Petroleum geologists normally look for oil underground. Gary Strobel made his strike by pruning a tree. In the current issue of Microbiology, Strobel, a plant pathologist at Montana State University, Bozeman, and colleagues report that Gliocladium roseum--a novel fungus they discovered hidden within a stem from a scraggly tree in northern Patagonia--produces dozens of the same midlength hydrocarbons found in gasoline, diesel fuel, and jet fuel. The fungus may help companies convert the chemical energy stored in plants into liquid fuels capable of replacing fossil fuels.
The discovery is "a really great contribution," says Stephen Del Cardayre, a synthetic biologist and vice president for research and development at LS9, a South San Francisco-based start-up working to use microbes to produce renewable fuels. Even though the new fungus pumps out only small quantities of fuel hydrocarbons, researchers might use its genes to engineer other industrial microbes to do the job more efficiently. "The beauty is that even if the chemical reaction isn't perfect, you can always improve it," he says.
The search for fuel-producing microbes is one of the hottest areas in synthetic biology (Science , 24 October, p. 522). Strobel, an expert on endophytes--organisms that live within the tissues of other creatures--joined it by accident in 1997, when he discovered a fungus in Honduras that naturally produces volatile antibiotics, now being evaluated as a way to preserve fruit during shipping. Strobel has since identified related fungi around the globe that produce different volatile hydrocarbons.
After discovering the new fungus wedged between cells in a stem from an Ulmo tree (Eucryphia cordifolia), Strobel and colleagues cultured the organism, collected the gaseous compounds it produced, and ran the compounds through a mass spectrometer to identify them. When he saw the printout, Strobel says, "every hair on my body stood up." The list included octane, 1-octene, heptane, 2-methyl, and hexadecane--all common components of diesel fuels.

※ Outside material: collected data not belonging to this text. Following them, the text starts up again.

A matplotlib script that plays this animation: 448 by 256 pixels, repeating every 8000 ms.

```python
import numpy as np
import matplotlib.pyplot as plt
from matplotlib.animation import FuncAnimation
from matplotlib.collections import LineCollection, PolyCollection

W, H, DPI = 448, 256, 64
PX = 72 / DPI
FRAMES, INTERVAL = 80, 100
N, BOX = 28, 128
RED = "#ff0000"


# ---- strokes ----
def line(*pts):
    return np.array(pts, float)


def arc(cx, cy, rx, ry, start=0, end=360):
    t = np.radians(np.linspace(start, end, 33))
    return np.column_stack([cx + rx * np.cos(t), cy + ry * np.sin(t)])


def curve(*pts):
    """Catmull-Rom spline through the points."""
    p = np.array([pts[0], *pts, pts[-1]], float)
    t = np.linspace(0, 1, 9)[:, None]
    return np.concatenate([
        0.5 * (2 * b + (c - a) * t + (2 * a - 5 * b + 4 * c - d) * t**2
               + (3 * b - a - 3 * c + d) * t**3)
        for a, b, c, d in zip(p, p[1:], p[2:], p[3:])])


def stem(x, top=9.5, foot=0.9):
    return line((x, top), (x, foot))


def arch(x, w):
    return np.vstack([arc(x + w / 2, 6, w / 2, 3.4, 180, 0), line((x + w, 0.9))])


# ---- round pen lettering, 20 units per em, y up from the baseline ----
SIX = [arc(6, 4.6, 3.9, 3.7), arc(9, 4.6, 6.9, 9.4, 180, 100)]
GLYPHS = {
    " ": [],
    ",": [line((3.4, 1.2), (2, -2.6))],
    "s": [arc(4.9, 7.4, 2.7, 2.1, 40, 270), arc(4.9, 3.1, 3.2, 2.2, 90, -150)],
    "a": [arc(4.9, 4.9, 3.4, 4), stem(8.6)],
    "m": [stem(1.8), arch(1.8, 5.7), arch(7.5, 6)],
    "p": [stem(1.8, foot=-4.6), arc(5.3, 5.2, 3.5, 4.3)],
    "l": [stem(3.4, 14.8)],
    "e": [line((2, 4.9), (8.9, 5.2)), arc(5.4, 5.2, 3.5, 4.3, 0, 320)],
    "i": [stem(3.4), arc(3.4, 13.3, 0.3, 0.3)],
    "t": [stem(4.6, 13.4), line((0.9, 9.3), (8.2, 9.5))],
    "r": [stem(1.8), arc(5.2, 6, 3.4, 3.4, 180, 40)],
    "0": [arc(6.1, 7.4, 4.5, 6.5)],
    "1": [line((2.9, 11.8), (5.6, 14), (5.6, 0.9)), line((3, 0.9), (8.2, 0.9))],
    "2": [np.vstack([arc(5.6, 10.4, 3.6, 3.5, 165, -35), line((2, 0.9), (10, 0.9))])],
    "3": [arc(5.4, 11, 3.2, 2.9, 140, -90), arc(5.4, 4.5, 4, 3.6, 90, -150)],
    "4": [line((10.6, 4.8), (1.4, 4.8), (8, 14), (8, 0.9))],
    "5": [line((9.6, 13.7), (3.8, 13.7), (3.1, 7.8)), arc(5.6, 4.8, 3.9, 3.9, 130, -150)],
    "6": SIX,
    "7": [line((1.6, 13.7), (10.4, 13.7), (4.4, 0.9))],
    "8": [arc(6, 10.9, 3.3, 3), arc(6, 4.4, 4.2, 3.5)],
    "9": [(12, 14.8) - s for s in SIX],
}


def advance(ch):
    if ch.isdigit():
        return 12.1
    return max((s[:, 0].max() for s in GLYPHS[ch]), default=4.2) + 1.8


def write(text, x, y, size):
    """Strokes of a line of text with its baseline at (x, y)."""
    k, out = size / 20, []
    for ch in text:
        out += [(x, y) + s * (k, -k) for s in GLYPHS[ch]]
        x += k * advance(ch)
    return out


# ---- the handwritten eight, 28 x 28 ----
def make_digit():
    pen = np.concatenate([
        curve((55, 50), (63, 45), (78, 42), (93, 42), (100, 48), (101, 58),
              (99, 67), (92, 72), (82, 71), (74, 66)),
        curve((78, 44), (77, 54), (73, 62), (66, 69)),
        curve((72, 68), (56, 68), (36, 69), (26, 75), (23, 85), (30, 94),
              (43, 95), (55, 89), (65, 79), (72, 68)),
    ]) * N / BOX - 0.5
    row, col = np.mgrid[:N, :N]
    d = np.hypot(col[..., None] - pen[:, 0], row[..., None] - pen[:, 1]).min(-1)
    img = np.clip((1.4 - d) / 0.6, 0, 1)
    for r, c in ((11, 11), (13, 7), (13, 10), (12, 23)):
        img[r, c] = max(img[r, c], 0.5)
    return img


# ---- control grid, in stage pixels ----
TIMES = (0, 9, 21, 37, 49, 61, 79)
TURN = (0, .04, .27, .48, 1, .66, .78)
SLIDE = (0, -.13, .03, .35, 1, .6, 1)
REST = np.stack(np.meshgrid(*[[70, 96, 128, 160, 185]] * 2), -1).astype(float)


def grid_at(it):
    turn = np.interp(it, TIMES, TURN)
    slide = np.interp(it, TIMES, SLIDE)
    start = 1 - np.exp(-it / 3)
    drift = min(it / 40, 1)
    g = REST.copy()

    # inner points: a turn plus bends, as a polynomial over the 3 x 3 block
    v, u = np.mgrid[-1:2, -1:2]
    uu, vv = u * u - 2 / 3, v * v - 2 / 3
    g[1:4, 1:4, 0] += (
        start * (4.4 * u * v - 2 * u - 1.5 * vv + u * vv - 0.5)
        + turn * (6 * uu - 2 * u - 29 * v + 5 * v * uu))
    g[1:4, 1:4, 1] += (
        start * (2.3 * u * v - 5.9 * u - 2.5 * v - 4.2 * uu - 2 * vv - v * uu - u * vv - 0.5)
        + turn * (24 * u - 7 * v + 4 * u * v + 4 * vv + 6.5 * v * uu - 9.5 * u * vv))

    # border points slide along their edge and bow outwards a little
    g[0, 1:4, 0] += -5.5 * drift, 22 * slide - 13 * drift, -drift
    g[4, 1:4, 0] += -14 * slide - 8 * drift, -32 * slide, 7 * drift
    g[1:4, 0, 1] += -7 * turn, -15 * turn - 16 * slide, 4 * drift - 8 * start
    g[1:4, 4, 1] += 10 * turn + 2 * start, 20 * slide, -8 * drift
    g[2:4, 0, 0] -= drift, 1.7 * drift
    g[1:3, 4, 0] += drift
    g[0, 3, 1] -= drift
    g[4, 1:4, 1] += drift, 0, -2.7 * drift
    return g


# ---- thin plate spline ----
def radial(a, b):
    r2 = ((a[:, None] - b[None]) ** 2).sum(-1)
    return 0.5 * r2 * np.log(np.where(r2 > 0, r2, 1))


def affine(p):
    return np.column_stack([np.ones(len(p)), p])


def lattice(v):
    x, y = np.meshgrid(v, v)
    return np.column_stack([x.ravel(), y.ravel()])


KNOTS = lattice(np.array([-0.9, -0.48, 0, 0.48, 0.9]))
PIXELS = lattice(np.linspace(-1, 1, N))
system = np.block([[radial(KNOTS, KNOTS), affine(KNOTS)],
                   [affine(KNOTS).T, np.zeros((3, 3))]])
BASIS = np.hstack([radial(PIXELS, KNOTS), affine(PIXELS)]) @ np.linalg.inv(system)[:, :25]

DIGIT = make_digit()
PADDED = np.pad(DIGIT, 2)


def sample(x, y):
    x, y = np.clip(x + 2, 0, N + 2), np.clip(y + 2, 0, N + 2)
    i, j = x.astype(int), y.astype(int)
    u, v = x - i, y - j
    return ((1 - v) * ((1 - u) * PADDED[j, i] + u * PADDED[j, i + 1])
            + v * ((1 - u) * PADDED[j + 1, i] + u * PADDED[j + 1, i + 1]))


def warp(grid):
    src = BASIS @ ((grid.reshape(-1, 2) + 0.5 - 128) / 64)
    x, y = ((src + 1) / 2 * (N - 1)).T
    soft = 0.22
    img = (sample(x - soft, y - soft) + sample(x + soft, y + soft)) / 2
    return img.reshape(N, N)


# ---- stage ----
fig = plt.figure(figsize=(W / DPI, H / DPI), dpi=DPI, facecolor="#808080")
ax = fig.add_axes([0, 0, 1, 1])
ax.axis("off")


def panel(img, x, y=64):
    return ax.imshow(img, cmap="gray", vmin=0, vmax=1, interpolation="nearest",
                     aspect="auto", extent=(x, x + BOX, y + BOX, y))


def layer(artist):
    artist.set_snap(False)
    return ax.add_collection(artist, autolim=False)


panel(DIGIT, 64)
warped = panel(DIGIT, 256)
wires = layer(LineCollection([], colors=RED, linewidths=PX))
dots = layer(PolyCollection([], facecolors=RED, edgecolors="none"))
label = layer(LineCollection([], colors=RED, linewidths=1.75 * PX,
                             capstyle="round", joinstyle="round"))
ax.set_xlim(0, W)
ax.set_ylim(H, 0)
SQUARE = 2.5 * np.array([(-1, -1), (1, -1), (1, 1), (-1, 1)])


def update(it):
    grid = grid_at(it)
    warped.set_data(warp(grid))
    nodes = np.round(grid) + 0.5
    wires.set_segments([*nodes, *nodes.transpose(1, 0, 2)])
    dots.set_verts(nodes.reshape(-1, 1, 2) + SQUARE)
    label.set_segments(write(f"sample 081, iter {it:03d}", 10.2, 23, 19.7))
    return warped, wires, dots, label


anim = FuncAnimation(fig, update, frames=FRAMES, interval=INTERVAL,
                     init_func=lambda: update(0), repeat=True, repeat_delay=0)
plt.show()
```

Although other microbes are known to make individual volatile hydrocarbons common in fuels, Strobel says none can match the synthetic repertoire of G. roseum, which makes a staggering 55 volatile hydrocarbons: "No one has ever observed anything like this with any microbe before." He suspects that the fungus produces the hydrocarbon stew to inhibit other organisms from growing nearby.
Strobel and his colleagues also cultured G. roseum by feeding it cellulosic biomass like that from agricultural wastes, although the yield of volatile hydrocarbons declined. Even if the bug turns out not to produce fuels economically, Del Cardayre says, renewable-fuel companies are likely to try to adopt its synthetic prowess to boost the biofuel output of their own organisms, if they use similar metabolic pathways to convert energy-rich starting materials into hydrocarbons. Strobel is teaming up with his son, Scott, an enzymologist at Yale University, and members of his lab to sequence G. roseum's complete genome and identify its component enzymes.
Other energy-making bugs could be on the way, too. The younger Strobel says a recent sample-collection trip he made to South America with a group of Yale undergraduates found other novel endophytic fungi that turn out a wide variety of hydrocarbons. "There is just huge swaths of biodiversity to be discovered out there," Strobel says. That may persuade the next generation of oil explorers to trade in their seismographs for pruning shears.